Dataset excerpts

====

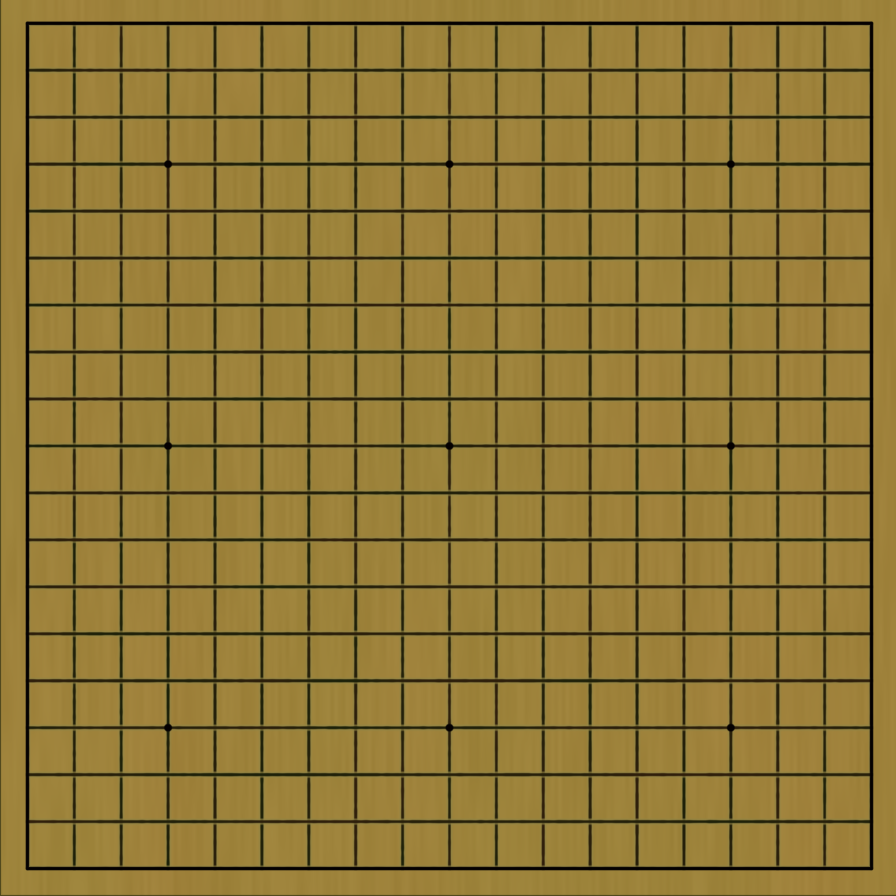
Give the GLSL for this pattern, as a three.js fragment shader.

```glsl
varying vec2 vUv;

const float CELLS = 18.0;
const vec2 GRID_MIN = vec2(0.0306, 0.0306);
const vec2 GRID_MAX = vec2(0.9727, 0.9740);
const float SOFTNESS = 0.0011;

const vec3 WOOD = vec3(0.620, 0.510, 0.230);
const vec3 FRINGE = vec3(0.570, 0.520, 0.270);
const vec3 GREEN_INK = vec3(0.110, 0.130, 0.035);
const vec3 BROWN_INK = vec3(0.190, 0.120, 0.045);
const vec3 BLACK_INK = vec3(0.020, 0.005, 0.005);

float hash(vec2 p) {
  vec3 q = fract(vec3(p.xyx) * 0.1031);
  q += dot(q, q.yzx + 33.33);
  return fract((q.x + q.y) * q.z);
}

float valueNoise(vec2 p) {
  vec2 cell = floor(p);
  vec2 t = fract(p);
  t = t * t * (3.0 - 2.0 * t);
  float low = mix(hash(cell), hash(cell + vec2(1.0, 0.0)), t.x);
  float high = mix(hash(cell + vec2(0.0, 1.0)), hash(cell + vec2(1.0, 1.0)), t.x);
  return mix(low, high, t.y);
}

// Coverage of a shape from its signed distance
float coverage(float dist, float softness) {
  return 1.0 - smoothstep(-softness, softness, dist);
}

float boxDistance(vec2 p, vec2 halfSize) {
  vec2 d = abs(p) - halfSize;
  return length(max(d, 0.0)) + min(max(d.x, d.y), 0.0);
}

// Vertical grain with faint broad bands
vec3 woodColor(vec2 p) {
  float fine = valueNoise(vec2(p.x * 240.0, p.y * 14.0)) - 0.5;
  float broad = valueNoise(vec2(p.x * 40.0, p.y * 5.0) + 31.0) - 0.5;
  float warmth = valueNoise(p * vec2(11.0, 4.0) + 73.0) - 0.5;
  return WOOD + 0.026 * fine + 0.014 * broad + warmth * vec3(0.016, -0.008, 0.004);
}

// Draws one family of ruled lines, slightly worn along their length
vec3 ruleLines(vec3 base, float across, float along, float spacing, float seed, float inside) {
  float index = clamp(floor(across + 0.5), 0.0, CELLS);
  float dist = abs(across - index) * spacing;
  float wear = valueNoise(vec2(along * 9.0, index * 7.0 + seed)) - 0.5;
  float halfWidth = 0.00160 + 0.0003 * wear + 0.0002 * (hash(vec2(index, seed)) - 0.5);
  float tint = valueNoise(vec2(along * 0.6, index * 5.0 + seed + 17.0));
  vec3 ink = mix(GREEN_INK, BROWN_INK, tint);
  base = mix(base, FRINGE, 0.7 * inside * coverage(dist - 0.0034, 0.0014));
  return mix(base, ink, inside * coverage(dist - halfWidth, SOFTNESS));
}

// Nine marker dots, every sixth crossing starting from the fourth line
float starDistance(vec2 grid, vec2 spacing) {
  vec2 nearest = clamp(floor((grid - 3.0) / 6.0 + 0.5), 0.0, 2.0) * 6.0 + 3.0;
  return length((grid - nearest) * spacing) - 0.0043;
}

void main() {
  vec2 spacing = (GRID_MAX - GRID_MIN) / CELLS;
  vec2 grid = (vUv - GRID_MIN) / spacing;
  vec2 center = 0.5 * (GRID_MIN + GRID_MAX);
  float frame = boxDistance(vUv - center, 0.5 * (GRID_MAX - GRID_MIN));
  float inside = coverage(frame - 0.0015, SOFTNESS);

  vec3 color = woodColor(vUv);
  color = ruleLines(color, grid.x, grid.y, spacing.x, 3.0, inside);
  color = ruleLines(color, grid.y, grid.x, spacing.y, 59.0, inside);

  // Outer frame and marker dots
  color = mix(color, BLACK_INK, coverage(abs(frame) - 0.0018, SOFTNESS));
  color = mix(color, BLACK_INK, coverage(starDistance(grid, spacing), SOFTNESS));

  // Thin shaded rim on the left and bottom sides
  float rim = coverage(min(vUv.x, vUv.y) - 0.0012, 0.0008);
  color = mix(color, GREEN_INK, 0.6 * rim);

  gl_FragColor = vec4(color, 1.0);
}
```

====

Please print an exact copy of the records, with no pictures.

● **REPLY TO THE TASK**
Give the GLSL for this pattern, as a three.js fragment shader.

```glsl
varying vec2 vUv;

const float CELLS = 18.0;
const vec2 GRID_MIN = vec2(0.0306, 0.0306);
const vec2 GRID_MAX = vec2(0.9727, 0.9740);
const float SOFTNESS = 0.0011;

const vec3 WOOD = vec3(0.620, 0.510, 0.230);
const vec3 FRINGE = vec3(0.570, 0.520, 0.270);
const vec3 GREEN_INK = vec3(0.110, 0.130, 0.035);
const vec3 BROWN_INK = vec3(0.190, 0.120, 0.045);
const vec3 BLACK_INK = vec3(0.020, 0.005, 0.005);

float hash(vec2 p) {
  vec3 q = fract(vec3(p.xyx) * 0.1031);
  q += dot(q, q.yzx + 33.33);
  return fract((q.x + q.y) * q.z);
}

float valueNoise(vec2 p) {
  vec2 cell = floor(p);
  vec2 t = fract(p);
  t = t * t * (3.0 - 2.0 * t);
  float low = mix(hash(cell), hash(cell + vec2(1.0, 0.0)), t.x);
  float high = mix(hash(cell + vec2(0.0, 1.0)), hash(cell + vec2(1.0, 1.0)), t.x);
  return mix(low, high, t.y);
}

// Coverage of a shape from its signed distance
float coverage(float dist, float softness) {
  return 1.0 - smoothstep(-softness, softness, dist);
}

float boxDistance(vec2 p, vec2 halfSize) {
  vec2 d = abs(p) - halfSize;
  return length(max(d, 0.0)) + min(max(d.x, d.y), 0.0);
}

// Vertical grain with faint broad bands
vec3 woodColor(vec2 p) {
  float fine = valueNoise(vec2(p.x * 240.0, p.y * 14.0)) - 0.5;
  float broad = valueNoise(vec2(p.x * 40.0, p.y * 5.0) + 31.0) - 0.5;
  float warmth = valueNoise(p * vec2(11.0, 4.0) + 73.0) - 0.5;
  return WOOD + 0.026 * fine + 0.014 * broad + warmth * vec3(0.016, -0.008, 0.004);
}

// Draws one family of ruled lines, slightly worn along their length
vec3 ruleLines(vec3 base, float across, float along, float spacing, float seed, float inside) {
  float index = clamp(floor(across + 0.5), 0.0, CELLS);
  float dist = abs(across - index) * spacing;
  float wear = valueNoise(vec2(along * 9.0, index * 7.0 + seed)) - 0.5;
  float halfWidth = 0.00160 + 0.0003 * wear + 0.0002 * (hash(vec2(index, seed)) - 0.5);
  float tint = valueNoise(vec2(along * 0.6, index * 5.0 + seed + 17.0));
  vec3 ink = mix(GREEN_INK, BROWN_INK, tint);
  base = mix(base, FRINGE, 0.7 * inside * coverage(dist - 0.0034, 0.0014));
  return mix(base, ink, inside * coverage(dist - halfWidth, SOFTNESS));
}

// Nine marker dots, every sixth crossing starting from the fourth line
float starDistance(vec2 grid, vec2 spacing) {
  vec2 nearest = clamp(floor((grid - 3.0) / 6.0 + 0.5), 0.0, 2.0) * 6.0 + 3.0;
  return length((grid - nearest) * spacing) - 0.0043;
}

void main() {
  vec2 spacing = (GRID_MAX - GRID_MIN) / CELLS;
  vec2 grid = (vUv - GRID_MIN) / spacing;
  vec2 center = 0.5 * (GRID_MIN + GRID_MAX);
  float frame = boxDistance(vUv - center, 0.5 * (GRID_MAX - GRID_MIN));
  float inside = coverage(frame - 0.0015, SOFTNESS);

  vec3 color = woodColor(vUv);
  color = ruleLines(color, grid.x, grid.y, spacing.x, 3.0, inside);
  color = ruleLines(color, grid.y, grid.x, spacing.y, 59.0, inside);

  // Outer frame and marker dots
  color = mix(color, BLACK_INK, coverage(abs(frame) - 0.0018, SOFTNESS));
  color = mix(color, BLACK_INK, coverage(starDistance(grid, spacing), SOFTNESS));

  // Thin shaded rim on the left and bottom sides
  float rim = coverage(min(vUv.x, vUv.y) - 0.0012, 0.0008);
  color = mix(color, GREEN_INK, 0.6 * rim);

  gl_FragColor = vec4(color, 1.0);
}
```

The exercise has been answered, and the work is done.